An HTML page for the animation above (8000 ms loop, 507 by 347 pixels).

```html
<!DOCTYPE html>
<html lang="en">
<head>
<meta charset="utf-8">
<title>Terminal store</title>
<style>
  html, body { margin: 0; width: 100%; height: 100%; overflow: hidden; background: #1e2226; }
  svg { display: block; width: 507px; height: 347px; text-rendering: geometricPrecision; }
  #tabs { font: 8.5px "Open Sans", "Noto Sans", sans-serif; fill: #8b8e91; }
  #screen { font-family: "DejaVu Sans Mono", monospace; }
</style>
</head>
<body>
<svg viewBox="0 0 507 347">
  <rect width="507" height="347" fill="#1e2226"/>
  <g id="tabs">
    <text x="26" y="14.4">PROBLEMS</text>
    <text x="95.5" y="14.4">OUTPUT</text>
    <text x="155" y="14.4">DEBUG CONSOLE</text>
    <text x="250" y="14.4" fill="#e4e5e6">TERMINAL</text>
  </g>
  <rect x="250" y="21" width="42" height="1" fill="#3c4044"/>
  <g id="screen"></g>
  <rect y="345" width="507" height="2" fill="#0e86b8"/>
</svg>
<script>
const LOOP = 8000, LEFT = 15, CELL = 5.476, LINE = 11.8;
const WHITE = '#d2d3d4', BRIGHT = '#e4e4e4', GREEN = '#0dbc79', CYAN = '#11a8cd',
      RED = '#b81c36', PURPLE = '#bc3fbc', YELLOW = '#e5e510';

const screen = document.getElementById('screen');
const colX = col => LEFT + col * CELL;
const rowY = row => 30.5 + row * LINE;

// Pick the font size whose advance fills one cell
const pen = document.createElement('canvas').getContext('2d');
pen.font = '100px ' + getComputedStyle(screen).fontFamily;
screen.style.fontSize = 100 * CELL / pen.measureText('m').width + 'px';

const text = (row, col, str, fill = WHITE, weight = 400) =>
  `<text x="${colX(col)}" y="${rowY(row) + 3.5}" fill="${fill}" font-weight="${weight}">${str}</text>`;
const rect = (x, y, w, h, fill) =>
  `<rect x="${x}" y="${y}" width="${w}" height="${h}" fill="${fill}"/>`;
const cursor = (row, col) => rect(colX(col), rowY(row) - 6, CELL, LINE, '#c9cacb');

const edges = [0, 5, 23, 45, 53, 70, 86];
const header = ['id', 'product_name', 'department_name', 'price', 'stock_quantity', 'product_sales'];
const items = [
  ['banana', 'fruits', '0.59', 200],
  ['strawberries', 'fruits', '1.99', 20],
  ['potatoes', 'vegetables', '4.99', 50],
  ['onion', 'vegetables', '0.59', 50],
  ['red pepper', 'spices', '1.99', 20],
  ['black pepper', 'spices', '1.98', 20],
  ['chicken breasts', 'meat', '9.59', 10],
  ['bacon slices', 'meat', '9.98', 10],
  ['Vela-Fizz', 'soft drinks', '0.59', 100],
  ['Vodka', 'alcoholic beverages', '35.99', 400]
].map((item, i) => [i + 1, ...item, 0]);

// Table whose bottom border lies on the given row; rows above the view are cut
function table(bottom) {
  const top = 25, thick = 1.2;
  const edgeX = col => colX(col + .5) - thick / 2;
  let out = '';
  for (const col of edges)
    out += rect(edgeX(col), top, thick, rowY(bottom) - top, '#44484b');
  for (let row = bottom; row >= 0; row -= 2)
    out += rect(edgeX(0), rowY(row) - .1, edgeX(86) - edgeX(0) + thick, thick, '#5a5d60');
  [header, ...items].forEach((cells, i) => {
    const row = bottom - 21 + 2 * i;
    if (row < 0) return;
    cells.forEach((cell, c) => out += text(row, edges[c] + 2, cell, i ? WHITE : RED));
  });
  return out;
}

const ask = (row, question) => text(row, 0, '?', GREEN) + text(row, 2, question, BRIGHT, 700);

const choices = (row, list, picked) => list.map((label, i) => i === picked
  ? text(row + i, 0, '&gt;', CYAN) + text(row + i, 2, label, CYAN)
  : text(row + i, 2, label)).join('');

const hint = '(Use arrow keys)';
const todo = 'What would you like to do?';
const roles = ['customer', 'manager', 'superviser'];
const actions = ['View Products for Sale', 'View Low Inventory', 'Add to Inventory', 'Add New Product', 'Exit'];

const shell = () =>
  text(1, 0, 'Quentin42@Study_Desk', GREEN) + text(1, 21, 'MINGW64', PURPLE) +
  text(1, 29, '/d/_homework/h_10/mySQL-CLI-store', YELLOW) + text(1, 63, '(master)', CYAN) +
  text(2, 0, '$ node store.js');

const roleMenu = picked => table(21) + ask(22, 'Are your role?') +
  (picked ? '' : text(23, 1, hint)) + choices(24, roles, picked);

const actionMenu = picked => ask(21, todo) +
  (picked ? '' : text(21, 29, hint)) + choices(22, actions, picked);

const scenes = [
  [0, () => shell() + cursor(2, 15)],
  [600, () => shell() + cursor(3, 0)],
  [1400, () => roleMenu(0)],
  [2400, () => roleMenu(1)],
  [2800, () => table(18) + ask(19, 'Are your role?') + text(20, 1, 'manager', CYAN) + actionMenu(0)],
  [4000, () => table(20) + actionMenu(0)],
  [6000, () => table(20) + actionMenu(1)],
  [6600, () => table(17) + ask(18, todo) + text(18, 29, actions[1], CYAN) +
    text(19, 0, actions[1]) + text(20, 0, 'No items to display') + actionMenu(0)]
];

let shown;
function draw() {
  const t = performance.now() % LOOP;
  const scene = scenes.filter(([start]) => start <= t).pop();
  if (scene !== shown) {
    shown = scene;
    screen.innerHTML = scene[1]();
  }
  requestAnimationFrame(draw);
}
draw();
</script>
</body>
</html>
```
+++++
**Exercise description:** Each entry is to be output exactly as it was written.

**Answer:**
An HTML page for the animation above (8000 ms loop, 507 by 347 pixels).

```html
<!DOCTYPE html>
<html lang="en">
<head>
<meta charset="utf-8">
<title>Terminal store</title>
<style>
  html, body { margin: 0; width: 100%; height: 100%; overflow: hidden; background: #1e2226; }
  svg { display: block; width: 507px; height: 347px; text-rendering: geometricPrecision; }
  #tabs { font: 8.5px "Open Sans", "Noto Sans", sans-serif; fill: #8b8e91; }
  #screen { font-family: "DejaVu Sans Mono", monospace; }
</style>
</head>
<body>
<svg viewBox="0 0 507 347">
  <rect width="507" height="347" fill="#1e2226"/>
  <g id="tabs">
    <text x="26" y="14.4">PROBLEMS</text>
    <text x="95.5" y="14.4">OUTPUT</text>
    <text x="155" y="14.4">DEBUG CONSOLE</text>
    <text x="250" y="14.4" fill="#e4e5e6">TERMINAL</text>
  </g>
  <rect x="250" y="21" width="42" height="1" fill="#3c4044"/>
  <g id="screen"></g>
  <rect y="345" width="507" height="2" fill="#0e86b8"/>
</svg>
<script>
const LOOP = 8000, LEFT = 15, CELL = 5.476, LINE = 11.8;
const WHITE = '#d2d3d4', BRIGHT = '#e4e4e4', GREEN = '#0dbc79', CYAN = '#11a8cd',
      RED = '#b81c36', PURPLE = '#bc3fbc', YELLOW = '#e5e510';

const screen = document.getElementById('screen');
const colX = col => LEFT + col * CELL;
const rowY = row => 30.5 + row * LINE;

// Pick the font size whose advance fills one cell
const pen = document.createElement('canvas').getContext('2d');
pen.font = '100px ' + getComputedStyle(screen).fontFamily;
screen.style.fontSize = 100 * CELL / pen.measureText('m').width + 'px';

const text = (row, col, str, fill = WHITE, weight = 400) =>
  `<text x="${colX(col)}" y="${rowY(row) + 3.5}" fill="${fill}" font-weight="${weight}">${str}</text>`;
const rect = (x, y, w, h, fill) =>
  `<rect x="${x}" y="${y}" width="${w}" height="${h}" fill="${fill}"/>`;
const cursor = (row, col) => rect(colX(col), rowY(row) - 6, CELL, LINE, '#c9cacb');

const edges = [0, 5, 23, 45, 53, 70, 86];
const header = ['id', 'product_name', 'department_name', 'price', 'stock_quantity', 'product_sales'];
const items = [
  ['banana', 'fruits', '0.59', 200],
  ['strawberries', 'fruits', '1.99', 20],
  ['potatoes', 'vegetables', '4.99', 50],
  ['onion', 'vegetables', '0.59', 50],
  ['red pepper', 'spices', '1.99', 20],
  ['black pepper', 'spices', '1.98', 20],
  ['chicken breasts', 'meat', '9.59', 10],
  ['bacon slices', 'meat', '9.98', 10],
  ['Vela-Fizz', 'soft drinks', '0.59', 100],
  ['Vodka', 'alcoholic beverages', '35.99', 400]
].map((item, i) => [i + 1, ...item, 0]);

// Table whose bottom border lies on the given row; rows above the view are cut
function table(bottom) {
  const top = 25, thick = 1.2;
  const edgeX = col => colX(col + .5) - thick / 2;
  let out = '';
  for (const col of edges)
    out += rect(edgeX(col), top, thick, rowY(bottom) - top, '#44484b');
  for (let row = bottom; row >= 0; row -= 2)
    out += rect(edgeX(0), rowY(row) - .1, edgeX(86) - edgeX(0) + thick, thick, '#5a5d60');
  [header, ...items].forEach((cells, i) => {
    const row = bottom - 21 + 2 * i;
    if (row < 0) return;
    cells.forEach((cell, c) => out += text(row, edges[c] + 2, cell, i ? WHITE : RED));
  });
  return out;
}

const ask = (row, question) => text(row, 0, '?', GREEN) + text(row, 2, question, BRIGHT, 700);

const choices = (row, list, picked) => list.map((label, i) => i === picked
  ? text(row + i, 0, '&gt;', CYAN) + text(row + i, 2, label, CYAN)
  : text(row + i, 2, label)).join('');

const hint = '(Use arrow keys)';
const todo = 'What would you like to do?';
const roles = ['customer', 'manager', 'superviser'];
const actions = ['View Products for Sale', 'View Low Inventory', 'Add to Inventory', 'Add New Product', 'Exit'];

const shell = () =>
  text(1, 0, 'Quentin42@Study_Desk', GREEN) + text(1, 21, 'MINGW64', PURPLE) +
  text(1, 29, '/d/_homework/h_10/mySQL-CLI-store', YELLOW) + text(1, 63, '(master)', CYAN) +
  text(2, 0, '$ node store.js');

const roleMenu = picked => table(21) + ask(22, 'Are your role?') +
  (picked ? '' : text(23, 1, hint)) + choices(24, roles, picked);

const actionMenu = picked => ask(21, todo) +
  (picked ? '' : text(21, 29, hint)) + choices(22, actions, picked);

const scenes = [
  [0, () => shell() + cursor(2, 15)],
  [600, () => shell() + cursor(3, 0)],
  [1400, () => roleMenu(0)],
  [2400, () => roleMenu(1)],
  [2800, () => table(18) + ask(19, 'Are your role?') + text(20, 1, 'manager', CYAN) + actionMenu(0)],
  [4000, () => table(20) + actionMenu(0)],
  [6000, () => table(20) + actionMenu(1)],
  [6600, () => table(17) + ask(18, todo) + text(18, 29, actions[1], CYAN) +
    text(19, 0, actions[1]) + text(20, 0, 'No items to display') + actionMenu(0)]
];

let shown;
function draw() {
  const t = performance.now() % LOOP;
  const scene = scenes.filter(([start]) => start <= t).pop();
  if (scene !== shown) {
    shown = scene;
    screen.innerHTML = scene[1]();
  }
  requestAnimationFrame(draw);
}
draw();
</script>
</body>
</html>
```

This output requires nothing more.